“Adopting and promoting sustainable production practices require concerted effort, something which in practice is too often missing or insufficient. Making this shift at the scale required demands forward-looking leadership in the public and private sectors alike.” – Helen Clark, UNDP Administrator
Setting plans in place to ensure food is grown isn’t always enough to ensure this food will go to the targeted areas. Adequate monitoring of programs is necessary to ensure efficiency. In Following up on our last comment that answered the first question under programs, we are now discussing the second question in this comment.
• How can the impact of such programs on food consumption and nutrition be monitored?
In Guyana, the government has a track record of transforming the agricultural sector into a local and international supplier in a wide range of processed, canned and bottled agricultural foods.

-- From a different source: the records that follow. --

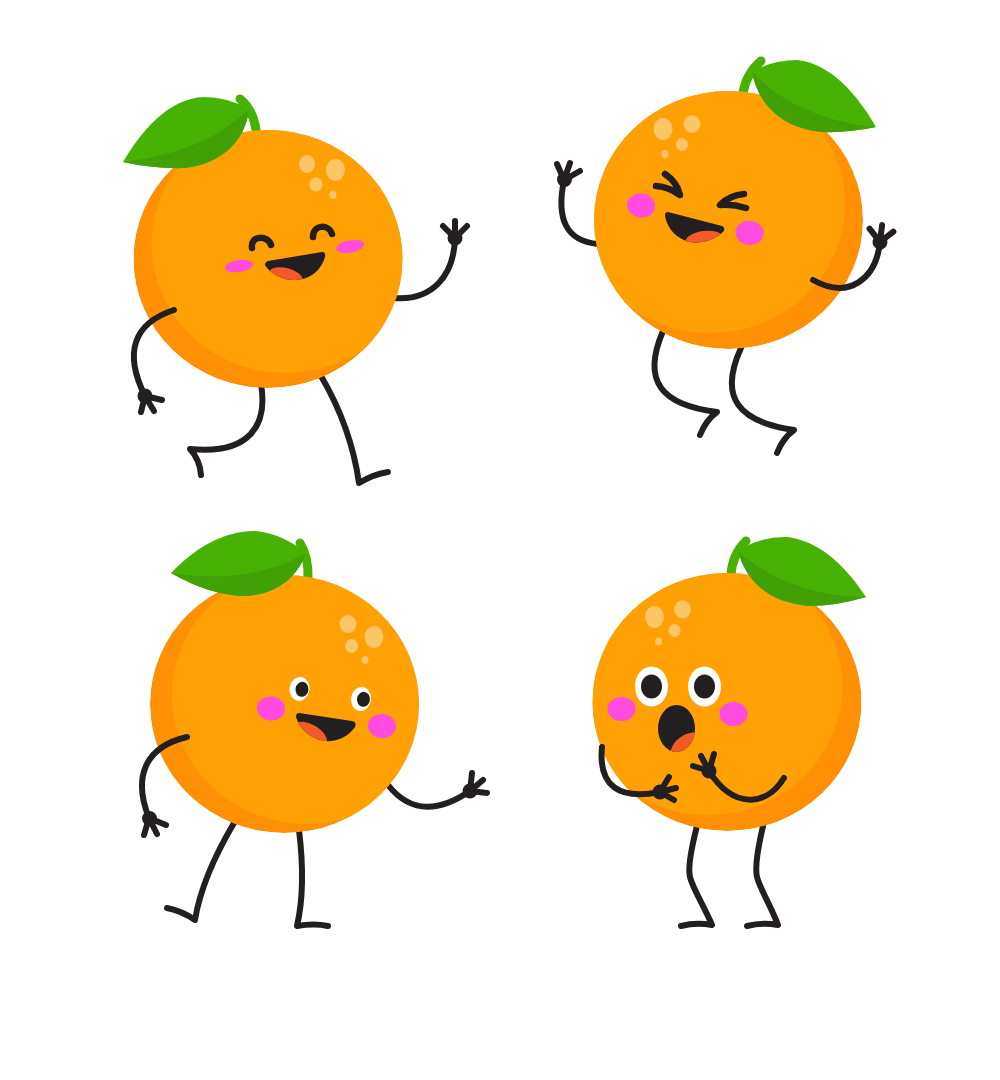
<!DOCTYPE html>
<html lang="en">
<head>
<meta charset="utf-8">
<title>Cheerful orange characters</title>
<style>
:root {
  --paper: #ffffff;
  --peel: #ffa005;
  --peel-shade: #ff9004;
  --pore: #ffc567;
  --leaf: #48b204;
  --leaf-shade: #41a005;
  --ink: #231f20;
  --blush: #ff4be0;
  --tongue: #f15a29;
}
html, body { margin: 0; background: var(--paper); overflow: hidden; }
svg { display: block; width: 1000px; height: 1080px; }
.peel { fill: var(--peel); }
.peel-shade { fill: var(--peel-shade); }
.pores { fill: var(--pore); }
.leaf { fill: var(--leaf); }
.leaf-shade { fill: var(--leaf-shade); }
.stem { fill: none; stroke: var(--leaf); stroke-width: 9; stroke-linecap: round; }
.limb { fill: none; stroke: var(--ink); stroke-width: 6; stroke-linecap: round; stroke-linejoin: round; }
.brow { fill: none; stroke: var(--ink); stroke-width: 6.5; stroke-linecap: round; stroke-linejoin: round; }
.ink { fill: var(--ink); }
.eye-white { fill: var(--paper); }
.blush { fill: var(--blush); }
.tongue { fill: var(--tongue); }
</style>
</head>
<body>
<svg viewBox="0 0 1000 1080" role="img" aria-label="Four orange fruit characters: walking and waving, jumping for joy, strolling and presenting, and surprised">
  <defs>
    <ellipse id="fruit" rx="134.5" ry="129"/>
    <clipPath id="fruit-clip"><ellipse rx="134.5" ry="129"/></clipPath>
    <g id="hand">
      <circle class="ink" r="7.5"/>
      <path class="limb" d="M0 0L-12-12M0 0V-17M0 0L12-12"/>
    </g>
    <clipPath id="mouth-waving"><path d="M268 261L322 252Q326 252 325 257C320 273 308 280 293 280C281 280 270 273 265 265Q265 262 268 261Z"/></clipPath>
    <clipPath id="mouth-jumping"><path d="M668 212L722 226Q726 228 723 232C713 241 699 245 686 241C673 236 666 225 665 215Q665 212 668 212Z"/></clipPath>
    <clipPath id="mouth-strolling"><path d="M299 713L352 721Q357 722 355 727C347 738 336 742 324 741C309 738 299 728 296 717Q296 713 299 713Z"/></clipPath>
    <clipPath id="mouth-surprised"><ellipse cx="676.500" cy="728.500" rx="18.500" ry="23.500"/></clipPath>
  </defs>

  <g id="waving-orange">
    <path class="limb" d="M261 384C268 425 250 455 190 449Q200 460 201 475"/>
    <path class="limb" d="M321 376Q351 427 359 483Q374 474 388 472"/>
    <path class="limb" d="M394 298C433 301 454 275 455 238"/>
    <use href="#hand" x="455" y="238"/>
    <path class="stem" d="M240 99Q253 109 256 130"/>
    <g transform="translate(268 259)">
      <g clip-path="url(#fruit-clip)">
        <use href="#fruit" class="peel-shade"/>
        <use href="#fruit" class="peel" x="18" y="-15"/>
      </g>
    </g>
    <path class="leaf" d="M123 162C140 133 168 98 204 97Q227 97 249 109C246 138 225 163 185 168Q154 169 123 162Z"/>
    <path class="leaf-shade" d="M123 162C170 156 214 143 249 109C246 138 225 163 185 168Q154 169 123 162Z"/>
    <g class="pores">
      <ellipse cx="307" cy="164" rx="8" ry="9"/>
      <ellipse cx="335.500" cy="170" rx="9.500" ry="11"/>
      <ellipse cx="316" cy="184.500" rx="6.500" ry="7"/>
      <ellipse cx="333" cy="195" rx="3.500" ry="4"/>
    </g>
    <path class="brow" d="M252 248C250 235 268 235 271 245M313 237C313 224 329 224 332 234"/>
    <ellipse class="blush" cx="239" cy="266" rx="14" ry="6" transform="rotate(-8 239 266)"/>
    <ellipse class="blush" cx="350" cy="246.500" rx="14" ry="6" transform="rotate(-10 350 246)"/>
    <g clip-path="url(#mouth-waving)">
      <rect class="ink" x="260" y="248" width="70" height="36"/>
      <ellipse class="tongue" cx="286" cy="276" rx="17" ry="8" transform="rotate(14 286 276)"/>
    </g>
    <path class="limb" d="M174 310C134 323 123 352 145 396"/>
    <circle class="ink" cx="145" cy="396" r="7.500"/>
    <path class="limb" d="M145 396L141 412M145 396L154 411M145 396L162 400"/>
  </g>

  <g id="jumping-orange">
    <path class="limb" d="M663 331C641 382 662 405 717 412Q706 420 700 435"/>
    <path class="limb" d="M741 348C718 398 739 422 794 430Q783 438 777 453"/>
    <path class="limb" d="M598 244C566 241 556 219 564 180"/>
    <circle class="ink" cx="564.500" cy="179.500" r="7.500"/>
    <path class="limb" d="M564 180L557 164M564 180L570 163M564 180L580 171"/>
    <path class="stem" d="M761 61Q746 74 743 93"/>
    <g transform="translate(728.5 220)">
      <g clip-path="url(#fruit-clip)">
        <use href="#fruit" class="peel-shade"/>
        <use href="#fruit" class="peel" x="-18" y="-16"/>
      </g>
    </g>
    <path class="leaf" d="M752 72Q772 60 797 60C831 63 858 96 876 127Q848 133 822 132C781 128 758 104 752 72Z"/>
    <path class="leaf-shade" d="M752 72C782 103 827 123 876 127Q848 133 822 132C781 128 758 104 752 72Z"/>
    <g class="pores">
      <ellipse cx="663" cy="129" rx="9.500" ry="11"/>
      <ellipse cx="692" cy="124" rx="8.500" ry="9"/>
      <ellipse cx="682" cy="144.500" rx="6" ry="6.500"/>
      <ellipse cx="665" cy="154" rx="3.500" ry="4"/>
    </g>
    <path class="brow" d="M665 174Q677 182 680 195Q669 187 656 186M744 194Q730 195 720 205Q733 204 746 208"/>
    <ellipse class="blush" cx="641" cy="205.500" rx="14" ry="12" transform="rotate(8 641 206)"/>
    <ellipse class="blush" cx="749.500" cy="233" rx="14" ry="12" transform="rotate(8 750 233)"/>
    <g clip-path="url(#mouth-jumping)">
      <rect class="ink" x="660" y="208" width="70" height="40"/>
      <ellipse class="tongue" cx="704" cy="240" rx="19" ry="9" transform="rotate(-8 704 240)"/>
    </g>
    <path class="limb" d="M813 280C849 300 876 279 880 242"/>
    <use href="#hand" transform="translate(880 242) rotate(7)"/>
  </g>

  <g id="strolling-orange">
    <path class="limb" d="M234 823Q202 877 195 920Q182 911 167 908"/>
    <path class="limb" d="M299 830Q306 887 297 926Q314 923 328 926"/>
    <path class="limb" d="M388 785C411 814 439 812 470 791"/>
    <circle class="ink" cx="470" cy="791" r="7.500"/>
    <path class="limb" d="M470 791L472 773M470 791L483 780M470 791L487 793"/>
    <path class="stem" d="M300 543Q309 558 308 579"/>
    <g transform="translate(284.5 704)">
      <g clip-path="url(#fruit-clip)">
        <use href="#fruit" class="peel-shade"/>
        <use href="#fruit" class="peel" x="22" y="-9"/>
      </g>
    </g>
    <path class="leaf" d="M171 573C193 550 223 530 256 531Q283 534 306 553C296 580 275 594 246 596Q211 596 171 573Z"/>
    <path class="leaf-shade" d="M171 573C218 580 265 577 306 553C296 580 275 594 246 596Q211 596 171 573Z"/>
    <g class="pores">
      <ellipse cx="348" cy="624" rx="8.500" ry="9"/>
      <ellipse cx="374" cy="637" rx="9.500" ry="11"/>
      <ellipse cx="351.500" cy="646" rx="6.500" ry="7"/>
      <ellipse cx="365" cy="660" rx="3.500" ry="4"/>
    </g>
    <g transform="rotate(8 300 689)">
      <ellipse class="eye-white" cx="299.500" cy="689" rx="10" ry="12"/>
      <ellipse class="ink" cx="302" cy="689" rx="6.500" ry="7.500"/>
    </g>
    <g transform="rotate(8 361 699)">
      <ellipse class="eye-white" cx="361" cy="699" rx="10" ry="12"/>
      <ellipse class="ink" cx="363.500" cy="699" rx="6.500" ry="7.500"/>
    </g>
    <ellipse class="blush" cx="271" cy="708.500" rx="14" ry="12" transform="rotate(6 271 708)"/>
    <ellipse class="blush" cx="382" cy="726" rx="14" ry="12" transform="rotate(6 382 726)"/>
    <g clip-path="url(#mouth-strolling)">
      <rect class="ink" x="290" y="708" width="70" height="38"/>
      <ellipse class="tongue" cx="311" cy="734" rx="18" ry="9" transform="rotate(32 311 734)"/>
    </g>
    <path class="limb" d="M187 737C144 747 133 778 149 818"/>
    <circle class="ink" cx="149.500" cy="818.500" r="7.500"/>
    <path class="limb" d="M149 818L144 835M149 818L157 834M149 818L166 825"/>
  </g>

  <g id="surprised-orange">
    <path class="limb" d="M697 826Q687 865 690 877C693 889 703 904 712 925Q696 922 681 926"/>
    <path class="limb" d="M763 826Q754 865 757 877C760 889 770 904 778 925Q762 922 747 926"/>
    <path class="stem" d="M746 541Q732 555 731 575"/>
    <g transform="translate(727 702)">
      <g clip-path="url(#fruit-clip)">
        <use href="#fruit" class="peel-shade"/>
        <use href="#fruit" class="peel" x="-19" y="-16"/>
      </g>
    </g>
    <path class="eye-white" d="M598 747C600 776 612 790 632 794L624 797L590 780Z"/>
    <path class="leaf" d="M738 551Q761 536 788 537C823 542 848 570 866 597Q836 606 808 606C768 602 746 581 738 551Z"/>
    <path class="leaf-shade" d="M738 551C771 581 817 597 866 597Q836 606 808 606C768 602 746 581 738 551Z"/>
    <g class="pores">
      <ellipse cx="654.500" cy="617" rx="9.500" ry="11"/>
      <ellipse cx="682.500" cy="609.500" rx="8.500" ry="9"/>
      <ellipse cx="674.500" cy="630.500" rx="6" ry="6.500"/>
      <ellipse cx="658.500" cy="641.500" rx="3.500" ry="4"/>
    </g>
    <g id="wide-eyes">
      <ellipse class="eye-white" cx="651.500" cy="686.500" rx="16.500" ry="20"/>
      <ellipse class="ink" cx="651.500" cy="686.500" rx="10.500" ry="12"/>
      <ellipse class="eye-white" cx="704.500" cy="686.500" rx="16.500" ry="20"/>
      <ellipse class="ink" cx="704.500" cy="686.500" rx="10.500" ry="12"/>
    </g>
    <ellipse class="blush" cx="621.500" cy="709" rx="14" ry="12"/>
    <ellipse class="blush" cx="733.500" cy="714" rx="14" ry="12"/>
    <g clip-path="url(#mouth-surprised)">
      <rect class="ink" x="655" y="702" width="44" height="54"/>
      <ellipse class="tongue" cx="687" cy="746" rx="18" ry="11" transform="rotate(-34 687 746)"/>
    </g>
    <path class="limb" d="M602 747C598 787 620 800 660 792"/>
    <circle class="ink" cx="660" cy="792" r="7.500"/>
    <path class="limb" d="M660 792L669 777M660 792L676 788M660 792L674 800"/>
    <path class="limb" d="M784 778C766 807 733 809 709 771"/>
    <circle class="ink" cx="709" cy="771" r="7.500"/>
    <path class="limb" d="M709 771L693 766M709 771L701 756M709 771L714 754"/>
  </g>
</svg>
</body>
</html>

They have also achieved the goal of “halving” the population hunger rate. Despite being a major net exporter of food, Guyana still stands on sinkable grounds on providing and maintaining food for its country. The creation of food and nutrition programs is seen as one of the most tedious tasks but monitoring can be tremendously stressful at the other end. However, Guyana has taken the greatest toll of implementing the “Guyana Food and National Security Strategy 2011 -2020”. The strategy is aimed at improving the health and well-being of all persons living in Guyana through enhanced food and nutrition security. In developing and implementing policies and programs to achieve this overall goal its measures and actions will impact the entire population, but the primary concern will be with those sections of the population that live in poverty and are considered particularly vulnerable to food and nutrition insecurity. This monitoring program was undertaken by the government of Guyana along with the ministry of agriculture and other governmental bodies. There has been no recent monitoring program developed by the private sector or civil society but they both have been in support of the government’s monitoring program.
With this strategy active, a Regional and Community Food and Nutrition Security Forums (CFNSF) and a National Technical Coordinating Unit (NTCU) will be constituted by stakeholders from government, private sector, civil society and the donor community at each of the ten administrative regions of Guyana. The major role of the Community Coordinators (CC) will be to prioritize projects related to food security and facilitate food security project coordination, identification, implementation, management and evaluation.
The private sector and civil society will in turn applaud, support and be better off with this initiative in supporting the needs of the nation’s wealth. With these bodies in action we now have major monitoring techniques in place which will grow a better Guyana for all.
Source: Ministry of Agriculture: Government of Guyana. Food and Nutrition Security Strategy for Guyana. July 2011. http://www.cwa.caricom.org/press/publications/Food%20and%20Nutrition%20Security%20Strategy%202011.pdf (accessed September 24, 2013).